Facility for extracting nuclear fuel from floating base “Lepse” opened in Snezhnogorsk
On 26 September 2018, ZATO Aleksandrovsk held a ceremony of launching the facility in Snezhnogorsk for extracting nuclear fuel from the fuel storage system of floating base “Lepse”, says press center of Murmansk Region Government.
The event was attended by the delegation taking part in the 11th Regional Public Forum-Dialogue “Cooperation for Sustainable Development of the Arctic” (Murmansk).
The Lepse came into service well before the atomic age. Built in 1934 as a Ukrainian dry goods freighter, the vessel was press-ganged into nuclear service in 1961. In 1988, it was retired and moored at Atomflot, Russia’s nuclear icebreaker port, where it sat for more than 20 years.
The project on decommissioning of FMB “Lepse” is being implemented under the contract between the Federal Centre for Nuclear & Radiation Safety (FCNRS) and FSUE Atomflot of Rosatom. All operations fully comply with the Russian legislation and international standards. Radiation situation was normal throughout all the operations.
International cooperation on “Lepse” commenced in 1994. In 1996, European Commission included the project into the TACIS programme with the objective of delivering environmental improvements and reduction of risks associated with the nuclear legacy in North-West Russia. The project is financed by the federal budget and by the European Bank for Reconstruction and Development under the grant agreement signed between EBRD and FCNRS.

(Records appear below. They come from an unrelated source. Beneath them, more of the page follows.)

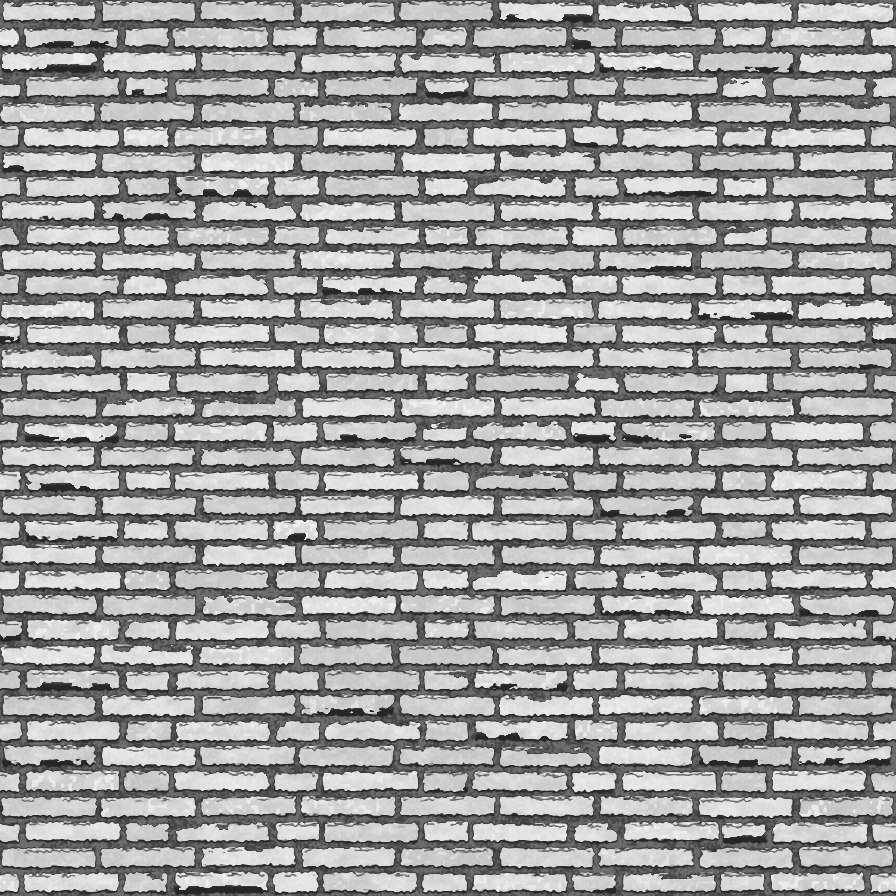
Reproduce this texture procedurally as a Shadertoy shader.

```glsl
// Pale, weathered brick wall: full courses alternate with long-and-short courses.
// Each brick is a rounded box with ragged edges, chipped by noise and set in
// shadowed mortar. Lengths are in course heights, 36 of which span the canvas.

const float COURSES = 36.0;
const float TAU = 6.28319;
const float LONG_BRICK = 4.0;
const float SHORT_BRICK = 2.0;
const float HALF_HEIGHT = 0.345;
const float HALF_JOINT = 0.14;
const vec3 SHADOW = vec3(0.15);
const vec3 MORTAR_DARK = vec3(0.27);
const vec3 MORTAR_LIGHT = vec3(0.43);
const vec3 BRICK_DARK = vec3(0.78);
const vec3 BRICK_LIGHT = vec3(0.90);
const vec3 CHALK = vec3(0.96);

float hash(vec2 p) {
    vec3 q = fract(p.xyx * vec3(0.1031, 0.1030, 0.0973));
    q += dot(q, q.yzx + 33.33);
    return fract((q.x + q.y) * q.z);
}

float noise(vec2 p) {
    vec2 i = floor(p), f = fract(p);
    f = f * f * (3.0 - 2.0 * f);
    float low = mix(hash(i), hash(i + vec2(1, 0)), f.x);
    float high = mix(hash(i + vec2(0, 1)), hash(i + vec2(1, 1)), f.x);
    return mix(low, high, f.y);
}

float fbm(vec2 p) {
    float sum = 0.0, amp = 0.5;
    for (int i = 0; i < 3; i++) {
        sum += amp * noise(p);
        p = p * 2.1 + 7.3;
        amp *= 0.5;
    }
    return sum / 0.875;
}

float roundBox(vec2 p, vec2 halfSize, float radius) {
    vec2 q = abs(p) - halfSize + radius;
    return length(max(q, 0.0)) + min(max(q.x, q.y), 0.0) - radius;
}

// Returns offset from the brick centre, brick length and index in its course.
vec3 findBrick(float x, float course) {
    float drift = 0.1 * (hash(vec2(course, 91.0)) - 0.5);
    if (mod(course, 2.0) < 0.5) {
        x = mod(x + 0.03 + drift, COURSES);
        return vec3(mod(x, LONG_BRICK) - 0.5 * LONG_BRICK, LONG_BRICK, floor(x / LONG_BRICK));
    }
    float pairLength = LONG_BRICK + SHORT_BRICK;
    x = mod(x - 0.91 + drift, COURSES);
    float m = mod(x, pairLength), isShort = step(LONG_BRICK, m);
    float len = mix(LONG_BRICK, SHORT_BRICK, isShort);
    return vec3(m - isShort * LONG_BRICK - 0.5 * len, len, 2.0 * floor(x / pairLength) + isShort);
}

// Chips bite inwards from the top or bottom edge of some bricks.
float chipDepth(vec2 q, vec2 p, vec2 id) {
    float worn = smoothstep(0.62, 0.95, hash(id + 17.0));
    float side = hash(id + 43.0) < 0.6 ? 1.0 : -1.0;
    float nearEdge = smoothstep(-0.12, 0.3, q.y * side);
    float patches = smoothstep(0.46, 0.66, fbm(p * vec2(1.5, 2.5) + id * 3.7));
    return 0.42 * worn * nearEdge * patches;
}

vec3 mortarColor(vec2 p, float d, float castShadow) {
    float grain = 0.6 * fbm(p * vec2(2.0, 4.0)) + 0.4 * noise(p * 13.0);
    vec3 color = mix(MORTAR_DARK, MORTAR_LIGHT, smoothstep(0.25, 0.65, grain));
    float contact = 0.7 * smoothstep(0.10, 0.0, d);
    return mix(color, SHADOW, max(contact, castShadow));
}

vec3 brickColor(vec2 p, vec2 id) {
    float tone = 0.45 * hash(id + 5.0) + 0.55 * fbm(p * vec2(1.3, 2.4));
    vec3 color = mix(BRICK_DARK, BRICK_LIGHT, smoothstep(0.15, 0.85, tone));
    color += 0.035 * (noise(p * 11.0) - 0.5);
    float speckled = smoothstep(0.6, 1.0, hash(id + 71.0));
    float specks = smoothstep(0.66, 0.82, noise(p * 6.0 + 31.0));
    return mix(color, CHALK, 0.7 * specks * (0.25 + 0.75 * speckled));
}

void mainImage(out vec4 fragColor, in vec2 fragCoord) {
    vec2 uv = fragCoord / iResolution.xy;
    float aa = 0.6 * COURSES / min(iResolution.x, iResolution.y);

    // Courses count downwards, with a slow unevenness in their height.
    float down = 1.0 - uv.y;
    float bow = 0.0028 * (1.0 - cos(TAU * (down - 0.13)));
    vec2 p = vec2(uv.x, down + bow) * COURSES;
    float course = mod(floor(p.y), COURSES);
    vec3 brick = findBrick(p.x, course);
    vec2 id = vec2(brick.z, course);

    // Slight shift, tilt and size variation of each brick.
    vec2 q = vec2(brick.x, 0.5 - fract(p.y));
    q += 0.06 * (vec2(hash(id + 11.0), hash(id + 23.0)) - 0.5);
    q.y += 0.025 * (hash(id + 37.0) - 0.5) * q.x;
    vec2 halfSize = vec2(0.5 * brick.y - HALF_JOINT, HALF_HEIGHT);
    halfSize -= 0.04 * (vec2(hash(id + 53.0), hash(id + 61.0)) - 0.5);

    // Ragged outline, chips and the shadow cast below.
    float outline = roundBox(q, halfSize, 0.09);
    float rough = 0.11 * (noise(p * 8.0) - 0.5) + 0.07 * (noise(p * 3.0 + 9.0) - 0.5);
    float d = outline + rough + chipDepth(q, p, id);
    float below = roundBox(q + vec2(0.0, 0.07), halfSize, 0.09) + rough;
    float castShadow = smoothstep(0.06, -0.03, below) * smoothstep(0.0, -0.25, q.y);

    vec3 color = mix(mortarColor(p, d, castShadow), brickColor(p, id), smoothstep(aa, -aa, d));

    // Broken dark crack below the top edge, with chalky dashes above it.
    float fromTop = halfSize.y - q.y;
    float inside = smoothstep(0.0, -0.08, abs(q.x) - halfSize.x + 0.05);
    float broken = inside * smoothstep(0.48, 0.62, noise(p * vec2(1.8, 0.7) + 57.0));
    float crack = smoothstep(0.035 + aa, 0.035 - aa, abs(fromTop - 0.07 + rough));
    float dashes = smoothstep(0.025 + aa, 0.025 - aa, abs(fromTop + 0.015 + 0.4 * rough));
    color = mix(color, MORTAR_DARK, 0.75 * crack * broken);
    color = mix(color, CHALK, 0.75 * dashes * broken * smoothstep(0.35, 0.6, noise(p * 5.0)));

    fragColor = vec4(color, 1.0);
}
```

The Murmansk Region has a special strategic status for Russia. Geographical location defined the Kola Peninsula as a priority element in ensuring the geopolitical interests of Russia in the north of Europe and the Arctic. Its non-freezing deep-water the Kola Bay became the main base of the Northern Fleet, and Murmansk sea port became the center of industrial fishing in the Barents Sea and the North Atlantic, and the starting point of the Arctic.
The Murmansk Region located at the junction of transnational routes and having reliable sea, railway, road and air links with industrial Russian regions can surely be called a northern gateway of Russia.